WHAT YOU WILL DO -> A verbatim copy of the listing is what is needed, minus any pictures.

INPUT ->

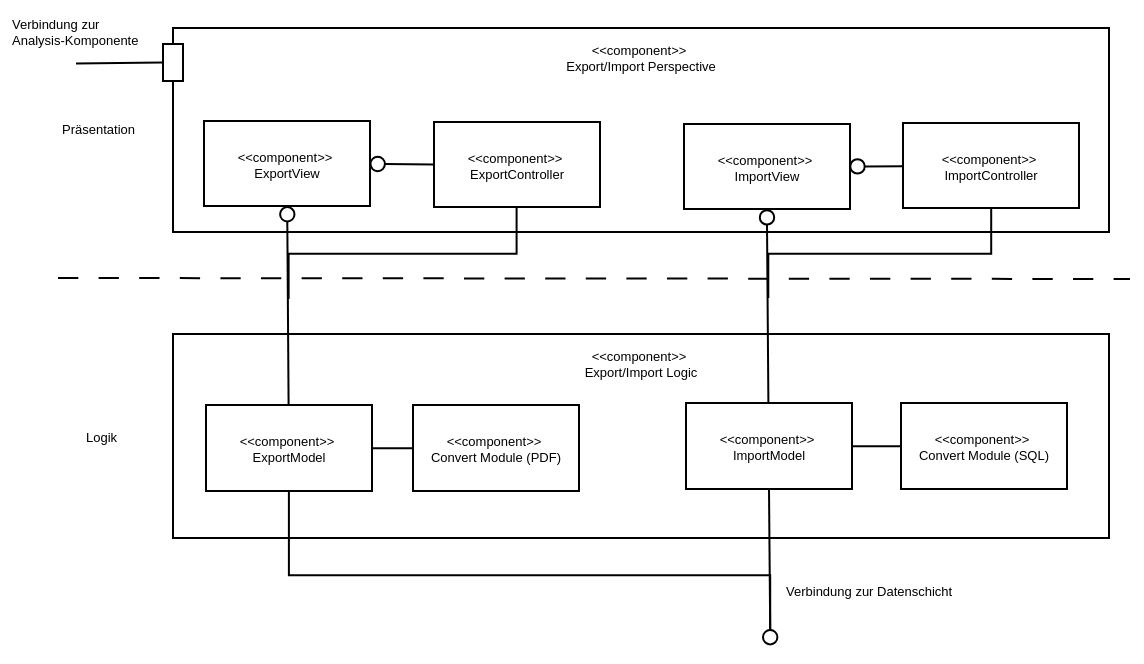
<!DOCTYPE html>
<html lang="de">
<head>
<meta charset="utf-8">
<title>Komponentendiagramm Export/Import</title>
<style>
:root { --ink: #000; --paper: #fff; }
* { box-sizing: border-box; margin: 0; }
body { background: var(--paper); overflow: hidden; }
.diagram {
  position: relative; width: 1144px; height: 664px; overflow: hidden;
  background: var(--paper); color: var(--ink);
  font: 13px/16px "Liberation Sans", Arial, sans-serif;
}
.layer, .component, .port, .label, .connectors { position: absolute; }
.layer, .component, .port { border: 2px solid var(--ink); }
.layer { left: 172px; width: 938px; height: 206px; padding-top: 14px; text-align: center; }
.component {
  width: 168px; height: 87px; padding-top: 4px;
  display: flex; flex-direction: column; justify-content: center; text-align: center;
  background: var(--paper);
}
.layer h2, .component h3 { font: inherit; white-space: nowrap; }
.stereotype { position: relative; left: -2px; }
.label { white-space: nowrap; }
.port { left: 162px; top: 43px; width: 22px; height: 39px; background: var(--paper); }
.connectors { left: 0; top: 0; fill: none; stroke: var(--ink); stroke-width: 2; }
.interface { fill: var(--paper); }

.presentation { top: 27px; }
.logic { top: 333px; }
.export-view { left: 203px; top: 120px; }
.export-controller { left: 433px; top: 121px; }
.import-view { left: 683px; top: 123px; }
.import-controller { left: 902px; top: 122px; width: 178px; }
.export-model { left: 205px; top: 404px; height: 88px; }
.convert-pdf { left: 412px; top: 404px; height: 88px; }
.import-model { left: 685px; top: 402px; height: 88px; }
.convert-sql { left: 900px; top: 402px; height: 88px; }
.to-analysis { left: 12px; top: 17px; }
.name-presentation { left: 62px; top: 122px; }
.name-logic { left: 86px; top: 430px; }
.to-data { left: 786px; top: 584px; }
</style>
</head>
<body>
<main class="diagram">
  <section class="layer presentation">
    <p class="stereotype">&lt;&lt;component&gt;&gt;</p>
    <h2>Export/Import Perspective</h2>
  </section>
  <section class="layer logic">
    <p class="stereotype">&lt;&lt;component&gt;&gt;</p>
    <h2>Export/Import Logic</h2>
  </section>

  <article class="component export-view"><p class="stereotype">&lt;&lt;component&gt;&gt;</p><h3>ExportView</h3></article>
  <article class="component export-controller"><p class="stereotype">&lt;&lt;component&gt;&gt;</p><h3>ExportController</h3></article>
  <article class="component import-view"><p class="stereotype">&lt;&lt;component&gt;&gt;</p><h3>ImportView</h3></article>
  <article class="component import-controller"><p class="stereotype">&lt;&lt;component&gt;&gt;</p><h3>ImportController</h3></article>
  <article class="component export-model"><p class="stereotype">&lt;&lt;component&gt;&gt;</p><h3>ExportModel</h3></article>
  <article class="component convert-pdf"><p class="stereotype">&lt;&lt;component&gt;&gt;</p><h3>Convert Module (PDF)</h3></article>
  <article class="component import-model"><p class="stereotype">&lt;&lt;component&gt;&gt;</p><h3>ImportModel</h3></article>
  <article class="component convert-sql"><p class="stereotype">&lt;&lt;component&gt;&gt;</p><h3>Convert Module (SQL)</h3></article>

  <svg class="connectors" width="1144" height="664" viewBox="0 0 1144 664" aria-hidden="true">
    <line class="layer-divider" x1="58" y1="278" x2="1130" y2="279" stroke-dasharray="20.3"/>
    <line x1="76" y1="63.5" x2="162" y2="62.5"/>
    <g class="view-controller">
      <line x1="385" y1="164" x2="434" y2="164.5"/>
      <line x1="865" y1="166.5" x2="903" y2="166.3"/>
    </g>
    <g class="view-model">
      <line x1="287.3" y1="221" x2="288.6" y2="405"/>
      <line x1="767" y1="224" x2="768.4" y2="403"/>
    </g>
    <g class="controller-model">
      <polyline points="516.6,208 516.6,253.7 288.6,253.7 288.6,299"/>
      <polyline points="991.2,209 991.2,253.7 768.3,253.7 768.3,298"/>
    </g>
    <g class="model-converter">
      <line x1="372" y1="448.3" x2="413" y2="448.3"/>
      <line x1="852" y1="446.3" x2="901" y2="446.3"/>
    </g>
    <g class="model-data">
      <polyline points="288.9,491 288.9,575.2 770.2,575.2 770.2,630"/>
      <line x1="769" y1="489" x2="770.2" y2="630"/>
    </g>
    <g class="interface">
      <circle cx="377.7" cy="164" r="7.2"/>
      <circle cx="287.3" cy="214.3" r="7.2"/>
      <circle cx="857.5" cy="166.4" r="7.2"/>
      <circle cx="767" cy="217.4" r="7.2"/>
      <circle cx="770.2" cy="637.2" r="7.2"/>
    </g>
  </svg>
  <div class="port"></div>

  <p class="label to-analysis">Verbindung zur<br>Analysis-Komponente</p>
  <p class="label name-presentation">Präsentation</p>
  <p class="label name-logic">Logik</p>
  <p class="label to-data">Verbindung zur Datenschicht</p>
</main>
</body>
</html>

ANSWER TO THE PROBLEM ->
<!DOCTYPE html>
<html lang="de">
<head>
<meta charset="utf-8">
<title>Komponentendiagramm Export/Import</title>
<style>
:root { --ink: #000; --paper: #fff; }
* { box-sizing: border-box; margin: 0; }
body { background: var(--paper); overflow: hidden; }
.diagram {
  position: relative; width: 1144px; height: 664px; overflow: hidden;
  background: var(--paper); color: var(--ink);
  font: 13px/16px "Liberation Sans", Arial, sans-serif;
}
.layer, .component, .port, .label, .connectors { position: absolute; }
.layer, .component, .port { border: 2px solid var(--ink); }
.layer { left: 172px; width: 938px; height: 206px; padding-top: 14px; text-align: center; }
.component {
  width: 168px; height: 87px; padding-top: 4px;
  display: flex; flex-direction: column; justify-content: center; text-align: center;
  background: var(--paper);
}
.layer h2, .component h3 { font: inherit; white-space: nowrap; }
.stereotype { position: relative; left: -2px; }
.label { white-space: nowrap; }
.port { left: 162px; top: 43px; width: 22px; height: 39px; background: var(--paper); }
.connectors { left: 0; top: 0; fill: none; stroke: var(--ink); stroke-width: 2; }
.interface { fill: var(--paper); }

.presentation { top: 27px; }
.logic { top: 333px; }
.export-view { left: 203px; top: 120px; }
.export-controller { left: 433px; top: 121px; }
.import-view { left: 683px; top: 123px; }
.import-controller { left: 902px; top: 122px; width: 178px; }
.export-model { left: 205px; top: 404px; height: 88px; }
.convert-pdf { left: 412px; top: 404px; height: 88px; }
.import-model { left: 685px; top: 402px; height: 88px; }
.convert-sql { left: 900px; top: 402px; height: 88px; }
.to-analysis { left: 12px; top: 17px; }
.name-presentation { left: 62px; top: 122px; }
.name-logic { left: 86px; top: 430px; }
.to-data { left: 786px; top: 584px; }
</style>
</head>
<body>
<main class="diagram">
  <section class="layer presentation">
    <p class="stereotype">&lt;&lt;component&gt;&gt;</p>
    <h2>Export/Import Perspective</h2>
  </section>
  <section class="layer logic">
    <p class="stereotype">&lt;&lt;component&gt;&gt;</p>
    <h2>Export/Import Logic</h2>
  </section>

  <article class="component export-view"><p class="stereotype">&lt;&lt;component&gt;&gt;</p><h3>ExportView</h3></article>
  <article class="component export-controller"><p class="stereotype">&lt;&lt;component&gt;&gt;</p><h3>ExportController</h3></article>
  <article class="component import-view"><p class="stereotype">&lt;&lt;component&gt;&gt;</p><h3>ImportView</h3></article>
  <article class="component import-controller"><p class="stereotype">&lt;&lt;component&gt;&gt;</p><h3>ImportController</h3></article>
  <article class="component export-model"><p class="stereotype">&lt;&lt;component&gt;&gt;</p><h3>ExportModel</h3></article>
  <article class="component convert-pdf"><p class="stereotype">&lt;&lt;component&gt;&gt;</p><h3>Convert Module (PDF)</h3></article>
  <article class="component import-model"><p class="stereotype">&lt;&lt;component&gt;&gt;</p><h3>ImportModel</h3></article>
  <article class="component convert-sql"><p class="stereotype">&lt;&lt;component&gt;&gt;</p><h3>Convert Module (SQL)</h3></article>

  <svg class="connectors" width="1144" height="664" viewBox="0 0 1144 664" aria-hidden="true">
    <line class="layer-divider" x1="58" y1="278" x2="1130" y2="279" stroke-dasharray="20.3"/>
    <line x1="76" y1="63.5" x2="162" y2="62.5"/>
    <g class="view-controller">
      <line x1="385" y1="164" x2="434" y2="164.5"/>
      <line x1="865" y1="166.5" x2="903" y2="166.3"/>
    </g>
    <g class="view-model">
      <line x1="287.3" y1="221" x2="288.6" y2="405"/>
      <line x1="767" y1="224" x2="768.4" y2="403"/>
    </g>
    <g class="controller-model">
      <polyline points="516.6,208 516.6,253.7 288.6,253.7 288.6,299"/>
      <polyline points="991.2,209 991.2,253.7 768.3,253.7 768.3,298"/>
    </g>
    <g class="model-converter">
      <line x1="372" y1="448.3" x2="413" y2="448.3"/>
      <line x1="852" y1="446.3" x2="901" y2="446.3"/>
    </g>
    <g class="model-data">
      <polyline points="288.9,491 288.9,575.2 770.2,575.2 770.2,630"/>
      <line x1="769" y1="489" x2="770.2" y2="630"/>
    </g>
    <g class="interface">
      <circle cx="377.7" cy="164" r="7.2"/>
      <circle cx="287.3" cy="214.3" r="7.2"/>
      <circle cx="857.5" cy="166.4" r="7.2"/>
      <circle cx="767" cy="217.4" r="7.2"/>
      <circle cx="770.2" cy="637.2" r="7.2"/>
    </g>
  </svg>
  <div class="port"></div>

  <p class="label to-analysis">Verbindung zur<br>Analysis-Komponente</p>
  <p class="label name-presentation">Präsentation</p>
  <p class="label name-logic">Logik</p>
  <p class="label to-data">Verbindung zur Datenschicht</p>
</main>
</body>
</html>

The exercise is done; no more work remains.